Per- and polyfluoroalkyl substances (PFASs) are a major environmental concern globally due to their widespread usage and persistence. They found widespread applications in industry due to their unique chemistry of having both hydrophilic and hydrophobic (surfactant-like) properties. However, concerns about these chemicals have been growing due to their long-term persistence in the environment, potential for bioaccumulation and toxicity to human and ecological health. Consequently, two PFASs (PFOS, PFOA have already been listed on the Stockholm Convention for POPs, whereas the third compo (PFHxS) is about to be listed. This means the emerging economies will have to respond to this issue in near future.
In 2001, when it was realized that PFASs are bioaccumulative, contrary to previous assessment, the manufacturers such as 3M and DuPont voluntarily withdrew their manufacturing of PFOS. At that time China and India took up the production of these chemicals and hence the problem had virtually shifted to emerging economies.
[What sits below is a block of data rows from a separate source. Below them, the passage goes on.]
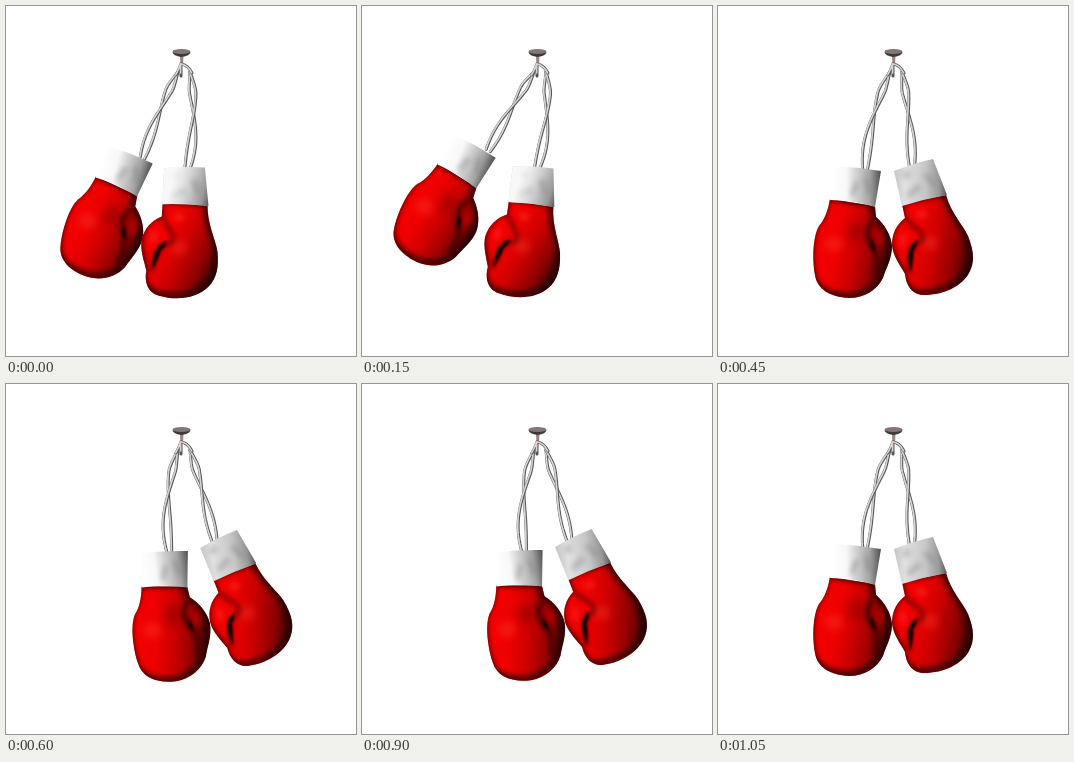
These frames come from a looping animation (350x350 px, 1200 ms). An HTML page:

```html
<!DOCTYPE html>
<html lang="en">
<head>
<meta charset="utf-8">
<title>Swinging boxing gloves</title>
<style>
  html, body { margin: 0; width: 100%; height: 100%; overflow: hidden; background: #fff; }
  svg { display: block; width: 100vw; height: 100vh; }
  .cord path { fill: none; stroke-linecap: round; }
  .rim { stroke: #555; stroke-width: 3; }
  .core { stroke: #d4d4d4; stroke-width: 1.7; transform: translate(-.4px, -.2px); }
  .edge { fill: none; stroke: #200; stroke-width: 6; filter: url(#soft3); opacity: .85; transform: translate(-2.5px, -2px); }
</style>
</head>
<body>
<svg viewBox="0 0 350 350">
  <defs>
    <filter id="soft1" x="-50%" y="-50%" width="200%" height="200%"><feGaussianBlur stdDeviation="1"/></filter>
    <filter id="soft3" x="-50%" y="-50%" width="200%" height="200%"><feGaussianBlur stdDeviation="2.6"/></filter>
    <filter id="soft5" x="-80%" y="-80%" width="260%" height="260%"><feGaussianBlur stdDeviation="5"/></filter>
    <linearGradient id="red" x1="0" y1=".3" x2="1" y2=".55">
      <stop offset="0" stop-color="#f60000"/><stop offset=".32" stop-color="#ee0000"/>
      <stop offset=".55" stop-color="#cc0000"/><stop offset=".8" stop-color="#920000"/>
      <stop offset="1" stop-color="#400000"/>
    </linearGradient>
    <linearGradient id="clothLeft">
      <stop offset="0" stop-color="#fff"/><stop offset=".32" stop-color="#f8f8f8"/>
      <stop offset=".5" stop-color="#d4d4d4"/><stop offset=".78" stop-color="#a4a4a4"/>
      <stop offset="1" stop-color="#505050"/>
    </linearGradient>
    <linearGradient id="clothRight">
      <stop offset="0" stop-color="#bebebe"/><stop offset=".2" stop-color="#dedede"/>
      <stop offset=".6" stop-color="#c6c6c6"/><stop offset=".85" stop-color="#989898"/>
      <stop offset="1" stop-color="#585858"/>
    </linearGradient>
    <linearGradient id="glare">
      <stop offset="0" stop-color="#fff"/><stop offset=".2" stop-color="#fff" stop-opacity=".9"/>
      <stop offset=".6" stop-color="#fff" stop-opacity="0"/>
    </linearGradient>
    <path id="bodyLeft" d="M112 193C110 204 107 213 101 220C95 230 94 253 97 269C99 283 112 291 131 292C147 292 159 284 165 272C168 262 174 253 174 240C173 229 167 219 158 211L157 200Z"/>
    <path id="bodyRight" d="M184 198L187 212C178 219 174 228 174 239C175 250 182 259 187 268C188 279 194 289 206 289C226 289 244 280 251 267C257 256 256 245 250 230C245 219 233 207 228 189Z"/>
    <path id="cuffLeft" d="M116 160Q140 161 163 165L157 201Q135 194 112 194Z"/>
    <path id="cuffRight" d="M176 165Q196 157 215 153L229 189Q206 193 184 200Z"/>
    <clipPath id="clipBodyLeft"><use href="#bodyLeft"/></clipPath>
    <clipPath id="clipBodyRight"><use href="#bodyRight"/></clipPath>
    <clipPath id="clipCuffLeft"><use href="#cuffLeft"/></clipPath>
    <clipPath id="clipCuffRight"><use href="#cuffRight"/></clipPath>
  </defs>

  <g id="nail">
    <path d="M174 49h3.5l-.5 11h-2.5Z" fill="#a08080"/>
    <path d="M166.500 46Q167 50 175.500 51Q184 50 184.500 46Z" fill="#403838"/>
    <ellipse cx="175.500" cy="45.600" rx="9" ry="2.500" fill="#817777"/>
  </g>
  <g id="cords"></g>
  <g class="cord">
    <path class="rim" d="M170 69Q172 66 175 58Q182 59 186 67M175 70V58"/>
    <path class="core" d="M170 69Q172 66 175 58Q182 59 186 67M175 67V58"/>
  </g>

  <g id="gloveLeft">
    <use href="#bodyLeft" fill="url(#red)"/>
    <g clip-path="url(#clipBodyLeft)">
      <use href="#bodyLeft" class="edge"/>
      <path d="M156 214C148 222 148 230 153 238C159 247 161 257 156 270" fill="none" stroke="#400" stroke-width="5" filter="url(#soft3)"/>
      <path d="M152 233Q157 236 157 245Q152 243 152 233Z" fill="#100" filter="url(#soft1)"/>
      <ellipse cx="116" cy="238" rx="9" ry="7" fill="#ff4030" opacity=".45" filter="url(#soft5)"/>
      <ellipse cx="138" cy="226" rx="8" ry="10" fill="#700" opacity=".45" filter="url(#soft5)"/>
      <ellipse cx="162" cy="232" rx="3" ry="8" fill="#c00" opacity=".7" filter="url(#soft3)"/>
    </g>
    <use href="#cuffLeft" fill="url(#clothLeft)"/>
    <g clip-path="url(#clipCuffLeft)">
      <path d="M134 190L139 176M148 172L152 188" stroke="#777" stroke-width="5" opacity=".4" filter="url(#soft3)"/>
    </g>
  </g>

  <g id="gloveRight">
    <use href="#bodyRight" fill="url(#red)"/>
    <g clip-path="url(#clipBodyRight)">
      <use href="#bodyRight" class="edge"/>
      <path d="M187 212C196 222 207 226 205 235C196 236 190 247 192 268" fill="none" stroke="#700" stroke-width="4" filter="url(#soft3)"/>
      <path d="M199 234Q191 239 190 250L192 266Q196 255 195 245Q199 240 199 234Z" fill="#100" filter="url(#soft1)"/>
      <ellipse cx="212" cy="237" rx="7" ry="6" fill="#ff3c30" opacity=".55" filter="url(#soft5)"/>
      <ellipse cx="204" cy="208" rx="6" ry="4" fill="#ff3c30" opacity=".4" filter="url(#soft3)"/>
      <ellipse cx="185" cy="234" rx="3" ry="7" fill="#f33" opacity=".5" filter="url(#soft3)"/>
    </g>
    <use href="#cuffRight" fill="url(#clothRight)"/>
    <g clip-path="url(#clipCuffRight)">
      <path d="M190 190L202 180M207 168L217 180M185 170L192 168" stroke="#888" stroke-width="6" opacity=".45" filter="url(#soft3)"/>
    </g>
    <use href="#cuffRight" class="glare" fill="url(#glare)"/>
  </g>
</svg>
<script>
const STEP = 150;

// Each glove pose: wrist x, wrist y, turn in degrees, cord bow; the right cuff adds glare.
const outLeft = { left: [110.5, 180.5, 16, -2], right: [179, 198.5, 16, 5, .9] };
const farLeft = { left: [95, 170, 23, -1], right: [169, 198, 20, 5, .9] };
const middle = { left: [134.5, 197, 0, -5], right: [206, 194, 0, 2, .1] };
const outRight = { left: [158.5, 203, -8.6, -6], right: [228.5, 188, -9, 1, .1] };
const farRight = { left: [171, 203, -13.5, -6], right: [241.5, 182, -15, 0, .1] };

const nudge = (pose, dx, dy) => Object.fromEntries(
  Object.entries(pose).map(([side, [x, y, ...rest]]) => [side, [x + dx, y + dy, ...rest]]));

const swing = [outLeft, farLeft, nudge(outLeft, 1, .5), middle,
  outRight, farRight, nudge(outRight, -1.3, -1), middle];

const makeGlove = (id, wrist, tie, hook) => {
  const group = document.getElementById(id);
  const cord = document.createElementNS("http://www.w3.org/2000/svg", "g");
  cord.setAttribute("class", "cord");
  cord.innerHTML = '<path class="rim"/><path class="core"/>'.repeat(2);
  document.getElementById("cords").append(cord);
  return { group, wrist, tie, hook, strands: [...cord.children], glare: group.querySelector(".glare") };
};

const gloves = {
  left: makeGlove("gloveLeft", [134.5, 197], [147, 164], [172, 66]),
  right: makeGlove("gloveRight", [206, 194], [194, 162], [184, 66])
};

// One of two strands winding around a bowed line.
function strandPath([x0, y0], [x1, y1], bow, side) {
  const length = Math.hypot(x1 - x0, y1 - y0);
  const nx = (y1 - y0) / length, ny = (x0 - x1) / length;
  const points = [];
  for (let i = 0; i <= 28; i++) {
    const t = i / 28;
    const twist = 4 * Math.min(1, 5 * t) * Math.sin(1.4 * Math.PI * (t - .43));
    const off = 4 * bow * t * (1 - t) + side * twist;
    points.push(`${(x0 + (x1 - x0) * t + nx * off).toFixed(2)} ${(y0 + (y1 - y0) * t + ny * off).toFixed(2)}`);
  }
  return "M" + points.join("L");
}

function place(glove, [x, y, turn, bow, glare]) {
  const { group, wrist, tie, hook, strands } = glove;
  group.setAttribute("transform", `translate(${x} ${y}) rotate(${turn}) translate(${-wrist[0]} ${-wrist[1]})`);
  glove.glare?.setAttribute("opacity", glare);
  const a = turn * Math.PI / 180, dx = tie[0] - wrist[0], dy = tie[1] - wrist[1];
  const end = [
    x + dx * Math.cos(a) - dy * Math.sin(a) + turn * .3,
    y + dx * Math.sin(a) + dy * Math.cos(a)
  ];
  strands.forEach((path, i) => path.setAttribute("d", strandPath(hook, end, bow, i < 2 ? 1 : -1)));
}

let shown = -1;
function draw() {
  const step = Math.floor(performance.now() / STEP) % swing.length;
  if (step !== shown) {
    shown = step;
    for (const side in gloves) place(gloves[side], swing[step][side]);
  }
  requestAnimationFrame(draw);
}
draw();
</script>
</body>
</html>
```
The true extent of PFAS problem has not been recognized in the emerging economies and this may be a “sleeper” issue.
Since 2000 a number of studies have been carried out in USA including USEPA’s exposure study (2013-15) involving > 36000 samples which showed that drinking water of 6 million people in USA exceeded the Lifetime Health Advisory value of 70 ng/L. Australia had to respond to widespread contamination of PFASs in surface and ground waters from Defence facilities (Airforce bases) and elevated levels of PFASs in blood of population living in the vicinity. Ecosystem health guidelines have also been developed in Australia.
Based on the above summary, emerging economies will need to address the PFAS issue in their country in the near future. Hence, this project will provide a critical synthesis as learnings from the work in the developed world that can serve as a guidance for emerging economies. IUPAC is best positioned to take up this role, due to its global skill base as well as outreach in emerging economies. The Chemistry and the Environment Division (Div VI) has a strong track record of working with such economies in the environment space.
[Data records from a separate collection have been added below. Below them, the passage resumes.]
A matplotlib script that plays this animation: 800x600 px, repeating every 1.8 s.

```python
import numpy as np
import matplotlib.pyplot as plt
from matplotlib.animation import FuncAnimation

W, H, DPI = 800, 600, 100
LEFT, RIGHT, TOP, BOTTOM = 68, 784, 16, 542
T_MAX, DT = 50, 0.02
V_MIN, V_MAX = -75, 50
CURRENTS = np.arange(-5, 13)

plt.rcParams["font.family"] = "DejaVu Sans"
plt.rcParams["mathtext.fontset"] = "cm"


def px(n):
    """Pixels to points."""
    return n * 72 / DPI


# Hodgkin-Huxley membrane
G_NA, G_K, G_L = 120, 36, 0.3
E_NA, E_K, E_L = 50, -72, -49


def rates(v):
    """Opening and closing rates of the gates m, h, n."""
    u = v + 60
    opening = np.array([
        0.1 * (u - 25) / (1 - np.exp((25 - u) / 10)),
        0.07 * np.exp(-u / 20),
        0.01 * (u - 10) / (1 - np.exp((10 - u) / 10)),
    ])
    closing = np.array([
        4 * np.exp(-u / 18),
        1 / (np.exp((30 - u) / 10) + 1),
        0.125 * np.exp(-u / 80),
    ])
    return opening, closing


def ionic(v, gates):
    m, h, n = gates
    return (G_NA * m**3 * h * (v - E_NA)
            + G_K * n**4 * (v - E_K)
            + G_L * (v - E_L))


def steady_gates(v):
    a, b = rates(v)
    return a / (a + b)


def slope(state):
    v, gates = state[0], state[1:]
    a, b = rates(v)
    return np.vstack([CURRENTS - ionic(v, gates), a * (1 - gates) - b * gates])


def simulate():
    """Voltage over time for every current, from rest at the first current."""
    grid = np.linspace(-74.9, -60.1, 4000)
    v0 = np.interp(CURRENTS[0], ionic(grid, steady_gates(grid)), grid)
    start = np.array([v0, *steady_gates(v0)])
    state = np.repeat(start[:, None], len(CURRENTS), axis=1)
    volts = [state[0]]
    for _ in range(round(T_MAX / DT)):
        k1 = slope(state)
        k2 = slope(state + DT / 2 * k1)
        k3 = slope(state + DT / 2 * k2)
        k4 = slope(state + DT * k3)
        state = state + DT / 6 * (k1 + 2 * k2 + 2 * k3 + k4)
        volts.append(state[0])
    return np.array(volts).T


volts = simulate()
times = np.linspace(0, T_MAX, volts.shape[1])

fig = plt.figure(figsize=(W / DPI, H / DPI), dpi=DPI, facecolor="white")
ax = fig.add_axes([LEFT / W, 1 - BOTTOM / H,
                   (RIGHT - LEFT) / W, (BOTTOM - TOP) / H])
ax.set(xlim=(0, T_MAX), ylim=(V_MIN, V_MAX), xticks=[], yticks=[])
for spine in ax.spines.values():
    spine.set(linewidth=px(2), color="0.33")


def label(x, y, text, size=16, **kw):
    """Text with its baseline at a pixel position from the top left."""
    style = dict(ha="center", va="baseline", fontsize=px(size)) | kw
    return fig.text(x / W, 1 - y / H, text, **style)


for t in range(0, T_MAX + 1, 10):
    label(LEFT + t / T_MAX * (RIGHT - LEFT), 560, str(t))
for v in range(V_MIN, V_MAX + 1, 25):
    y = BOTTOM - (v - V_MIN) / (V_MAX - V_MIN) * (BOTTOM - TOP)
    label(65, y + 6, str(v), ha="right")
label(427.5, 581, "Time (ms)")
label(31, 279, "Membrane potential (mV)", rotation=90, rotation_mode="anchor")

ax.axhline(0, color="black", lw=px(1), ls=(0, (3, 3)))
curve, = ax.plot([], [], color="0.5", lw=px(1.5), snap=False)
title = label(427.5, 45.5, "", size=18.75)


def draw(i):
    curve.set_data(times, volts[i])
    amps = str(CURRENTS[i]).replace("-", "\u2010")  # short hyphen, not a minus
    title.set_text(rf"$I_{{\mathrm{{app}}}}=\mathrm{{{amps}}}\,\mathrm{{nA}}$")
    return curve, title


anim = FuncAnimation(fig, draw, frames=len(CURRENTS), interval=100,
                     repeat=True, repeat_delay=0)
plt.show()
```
The synthesis will cover three interdisciplinary areas:1. Review publications on current analytical techniques for environmental media (water and soils) and challenges associated with PFAS analyses (persistence in environment, matrix effects on detection and quantitation)2. Review publications on health effects of PFAS both fundamental toxicology as well as human health effects of PFAS exposure arising from environmental media, and3. A review of the current production of PFAS in emerging economies, current approved use of PFAS substance in developed economies, and banned (or proposed) uses of PFAS substances.
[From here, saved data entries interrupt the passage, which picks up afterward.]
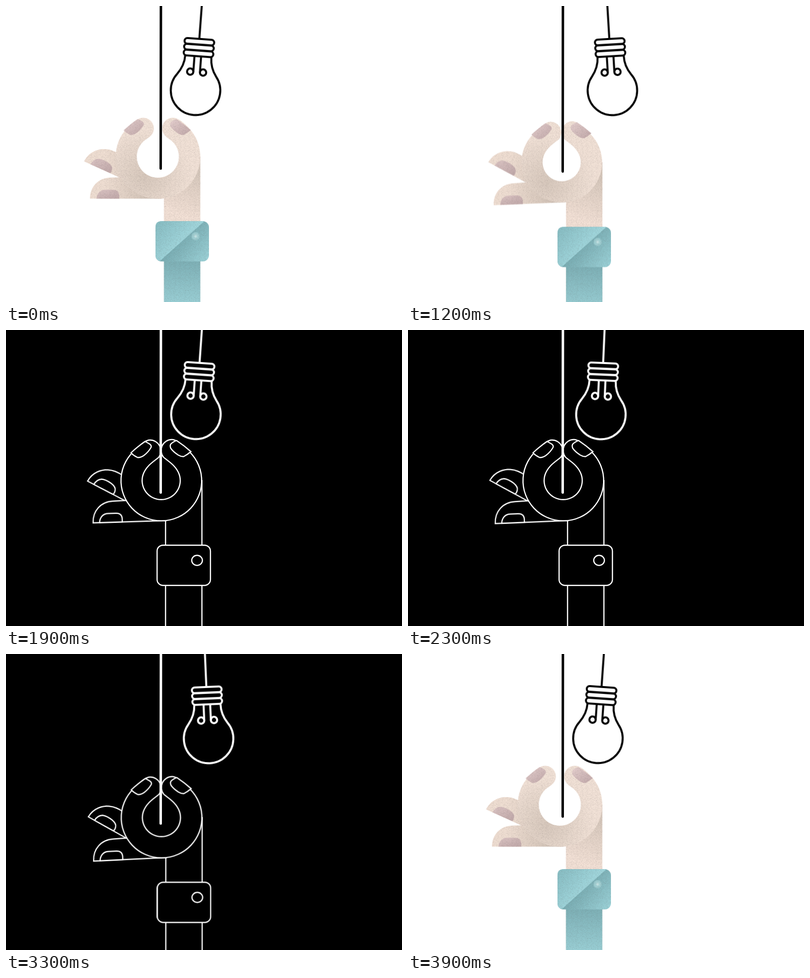
Write an HTML page without scripts that moves like this. It is 800 px wide and 600 px high and loops after 4 s.

```html
<!DOCTYPE html>
<html lang="en">
<head>
<meta charset="utf-8">
<title>Light switch</title>
<style>
  html, body { margin: 0; width: 100%; height: 100%; overflow: hidden; }
  svg { display: block; width: 800px; height: 600px; color: #000; background: #fff; animation: room 4s step-end infinite; }

  .line { fill: none; stroke: currentColor; stroke-width: 4; stroke-linecap: round; }
  .cord { stroke-width: 5; }
  .dark { fill: #000; stroke: #fff; stroke-width: 2.4; visibility: hidden; animation: night 4s step-end infinite; }
  .light { animation: day 4s step-end infinite; }

  .swing, .pull, .cord, .upper, .lower, .open, .ring, .nail-l, .nail-r {
    animation-duration: 4s;
    animation-iteration-count: infinite;
    animation-timing-function: cubic-bezier(.37, 0, .63, 1);
  }
  .swing { transform-origin: 399.5px -55px; animation-name: swing; animation-duration: 1s; animation-direction: alternate; }
  .pull { animation-name: pull; animation-duration: 2s; }
  .cord { animation-name: cord; animation-duration: 2s; }
  .upper { --turn: 5deg; transform-origin: 250px 342px; animation-name: spread; }
  .lower { --turn: -2.9deg; transform-origin: 316px 358px; animation-name: spread; }
  .open { --shift: -2px, 4px; animation-name: open; }
  .nail-l { --shift: -11.5px, 3px; animation-name: open; }
  .nail-r { --shift: 3px, 5px; animation-name: open; }
  .light .ring { animation-name: pinch; }

  @keyframes room {
    0%, 83.75% { color: #000; background: #fff; }
    33.75% { color: #fff; background: #000; }
  }
  @keyframes day { 0%, 83.75% { visibility: visible; } 33.75% { visibility: hidden; } }
  @keyframes night { 0%, 83.75% { visibility: hidden; } 33.75% { visibility: visible; } }
  @keyframes swing { from { transform: rotate(4.2deg); } to { transform: rotate(-4.2deg); } }
  @keyframes pull {
    0%, 54.5%, 86.5%, to { transform: none; }
    67% { transform: translate(.5px, 28px); }
  }
  @keyframes cord {
    0%, 54.5%, 87.5%, to { transform: none; }
    68% { transform: translateY(16px); }
  }
  @keyframes spread {
    0%, 12.5%, 39%, 67.5%, 94%, to { transform: rotate(0deg); }
    26.25%, 53.75%, 81.25% { transform: rotate(var(--turn)); }
  }
  @keyframes open {
    0%, 12.5%, 96%, to { transform: translate(var(--shift)); }
    27.5%, 86% { transform: translate(0, 0); }
  }
  @keyframes pinch {
    0%, 12.5%, 96%, to {
      d: path("M256 239.5A85.5 85.5 0 1 0 364.6 239.5C357.3 233 349.3 226.5 340.3 226.5A21.5 21.5 0 0 0 325.3 263.5C328.3 266.5 330.8 268.4 333.7 270.2A42.5 42.5 0 1 1 286.3 270.2C289.3 268.4 292.3 266.5 295.3 263.5A21.5 21.5 0 0 0 280.3 226.5C271.3 226.5 263.3 233 256 239.5Z");
    }
    27.5%, 86% {
      d: path("M262 242.4A81.5 81.5 0 1 0 365.6 242.4C354.6 233 345 222 335 222A22 22 0 0 0 318 257.5C324 264 343 273 350 293A38.5 38.5 0 1 1 277 293C284 273 303 264 309 257.5A22 22 0 0 0 291 223C281 223 271 233.5 262 242.4Z");
    }
  }
</style>
</head>
<body>
<svg viewBox="0 0 800 600">
  <defs>
    <path id="arm" d="M322.3 360V720H395.8V304"/>
    <rect id="cuff" x="305.2" y="436.2" width="107.8" height="81.5" rx="12"/>
    <path id="upper" d="M260 355L244 348L163 311C172 292 190 286 203 286C216 286 226 291 234 296L260 330Z"/>
    <path id="upper-nail" d="M176 317Q181 307 191 305.5Q199 305.5 211 313Q221 320 219.5 327Q219 332 216 335Z"/>
    <path id="lower" d="M320 386.5H175C175 362 192 344 217 343.8L245 343L262 345Z"/>
    <path id="lower-nail" d="M188 386.5C189 376 195 368.5 206 368.5H222Q233 368.5 234 379V386.5Z"/>
    <path id="nail-l" d="M252.5 249Q258 255 266 258.5Q272 259 279 254Q288 247 293 238Q294.5 234 290 231Q285 228 281 226Q265 237 252.5 249Z"/>
    <path id="nail-r" d="M344.5 224Q337 227 333 231Q330.5 235 333 240Q338 247 348 253.5Q354 257 359 256.5Q366 253 373.5 246.5Q359.5 234 344.5 224Z"/>

    <radialGradient id="palm" gradientUnits="userSpaceOnUse" cx="283" cy="345" r="95">
      <stop stop-color="#d8c9bd"/><stop offset="1" stop-color="#f2e2d7"/>
    </radialGradient>
    <linearGradient id="finger" gradientUnits="userSpaceOnUse" x1="205" y1="0" x2="300" y2="0">
      <stop stop-color="#f0dfd3"/><stop offset="1" stop-color="#d0c1b5"/>
    </linearGradient>
    <linearGradient id="wrist" gradientUnits="userSpaceOnUse" x1="392" y1="335" x2="362" y2="425">
      <stop stop-color="#d7c8bc"/><stop offset="1" stop-color="#f3e1d6"/>
    </linearGradient>
    <linearGradient id="tip" x1="0" y1="0" x2="1" y2="1">
      <stop stop-color="#e6d0cf"/><stop offset="1" stop-color="#c2a9aa"/>
    </linearGradient>
    <linearGradient id="nail" x1="0" y1="0" x2="1" y2="1">
      <stop stop-color="#dcc5c4"/><stop offset="1" stop-color="#c0a8a9"/>
    </linearGradient>
    <linearGradient id="sleeve" gradientUnits="userSpaceOnUse" x1="0" y1="517" x2="0" y2="610">
      <stop stop-color="#7eb1b7"/><stop offset="1" stop-color="#9dd3d9"/>
    </linearGradient>
    <linearGradient id="fold" gradientUnits="userSpaceOnUse" x1="315" y1="440" x2="358" y2="478">
      <stop stop-color="#8ac0c6"/><stop offset="1" stop-color="#a0d6dc"/>
    </linearGradient>
    <linearGradient id="flap" gradientUnits="userSpaceOnUse" x1="358" y1="477" x2="405" y2="520">
      <stop stop-color="#7cb0b6"/><stop offset="1" stop-color="#9bd2d8"/>
    </linearGradient>
    <radialGradient id="button">
      <stop stop-color="#d2eaeb"/><stop offset=".4" stop-color="#a9d5d8"/><stop offset="1" stop-color="#93c5ca"/>
    </radialGradient>
    <filter id="grain" x="0" y="0" width="1" height="1" color-interpolation-filters="sRGB">
      <feTurbulence type="fractalNoise" baseFrequency=".9" numOctaves="2" seed="4"/>
      <feColorMatrix values="0 0 0 0 .35  0 0 0 0 .32  0 0 0 0 .32  .8 0 0 0 -.4"/>
      <feComposite in2="SourceAlpha" operator="in" result="specks"/>
      <feMerge><feMergeNode in="SourceGraphic"/><feMergeNode in="specks"/></feMerge>
    </filter>
  </defs>

  <g class="line swing">
    <path d="M399.5-60V66"/>
    <rect x="370" y="67" width="60" height="11.6" rx="5.8"/>
    <rect x="370" y="78.8" width="60" height="11.6" rx="5.8"/>
    <rect x="370" y="90.6" width="60" height="11.6" rx="5.8"/>
    <path d="M373.5 103C373.5 118 367 131.5 360 141A50 50 0 1 0 439 141C432 131.5 426.5 118 426.5 103"/>
    <path d="M392.3 104V134.5M405.7 104V134.5"/>
    <circle cx="386" cy="134.5" r="6.4"/>
    <circle cx="412" cy="134.5" r="6.4"/>
  </g>

  <g class="light">
    <g transform="translate(-3.3)">
      <g class="pull">
        <g filter="url(#grain)">
          <use href="#arm" fill="url(#wrist)"/>
          <path d="M322.3 500H395.8V720H322.3Z" fill="url(#sleeve)"/>
          <use href="#cuff" fill="url(#flap)"/>
          <path d="M317.2 436.2H404L314 517Q305.2 514 305.2 505.7V448.2Q305.2 436.2 317.2 436.2Z" fill="url(#fold)"/>
          <circle cx="386.3" cy="466.7" r="8.5" fill="url(#button)"/>
        </g>
        <g filter="url(#grain)">
          <g class="open">
            <g class="upper">
              <use href="#upper" fill="url(#finger)"/>
              <use href="#upper-nail" fill="url(#nail)"/>
            </g>
            <g class="lower">
              <use href="#lower" fill="url(#finger)"/>
              <use href="#lower-nail" fill="url(#nail)"/>
            </g>
          </g>
          <path class="ring" fill="url(#palm)" d="M256 239.5A85.5 85.5 0 1 0 364.6 239.5C357.3 233 349.3 226.5 340.3 226.5A21.5 21.5 0 0 0 325.3 263.5C328.3 266.5 330.8 268.4 333.7 270.2A42.5 42.5 0 1 1 286.3 270.2C289.3 268.4 292.3 266.5 295.3 263.5A21.5 21.5 0 0 0 280.3 226.5C271.3 226.5 263.3 233 256 239.5Z"/>
          <g class="nail-l"><use href="#nail-l" fill="url(#tip)"/></g>
          <g class="nail-r"><use href="#nail-r" fill="url(#tip)"/></g>
        </g>
      </g>
    </g>
  </g>

  <g class="dark">
    <g class="pull">
      <use href="#arm"/>
      <use href="#cuff"/>
      <ellipse cx="386" cy="467" rx="10.8" ry="10.2"/>
      <g class="upper"><use href="#upper"/><use href="#upper-nail"/></g>
      <g class="lower"><use href="#lower"/><use href="#lower-nail"/></g>
      <path d="M262 242.4A81.5 81.5 0 1 0 365.6 242.4C354.6 233 345 222 335 222A22 22 0 0 0 318 257.5C324 264 343 273 350 293A38.5 38.5 0 1 1 277 293C284 273 303 264 309 257.5A22 22 0 0 0 291 223C281 223 271 233.5 262 242.4Z"/>
      <use href="#nail-l"/>
      <use href="#nail-r"/>
    </g>
  </g>

  <path class="line cord" d="M313-40L312.5 329.5"/>
</svg>
</body>
</html>
```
The project will produce a publication based on a critical evaluation of the current knowledge on PFAS substances related to three overarching areas, namely:1. analytical chemistry in environmental media,2. human health effects from environmental exposure, and3. PFAS management response by regulatory and policy agencies.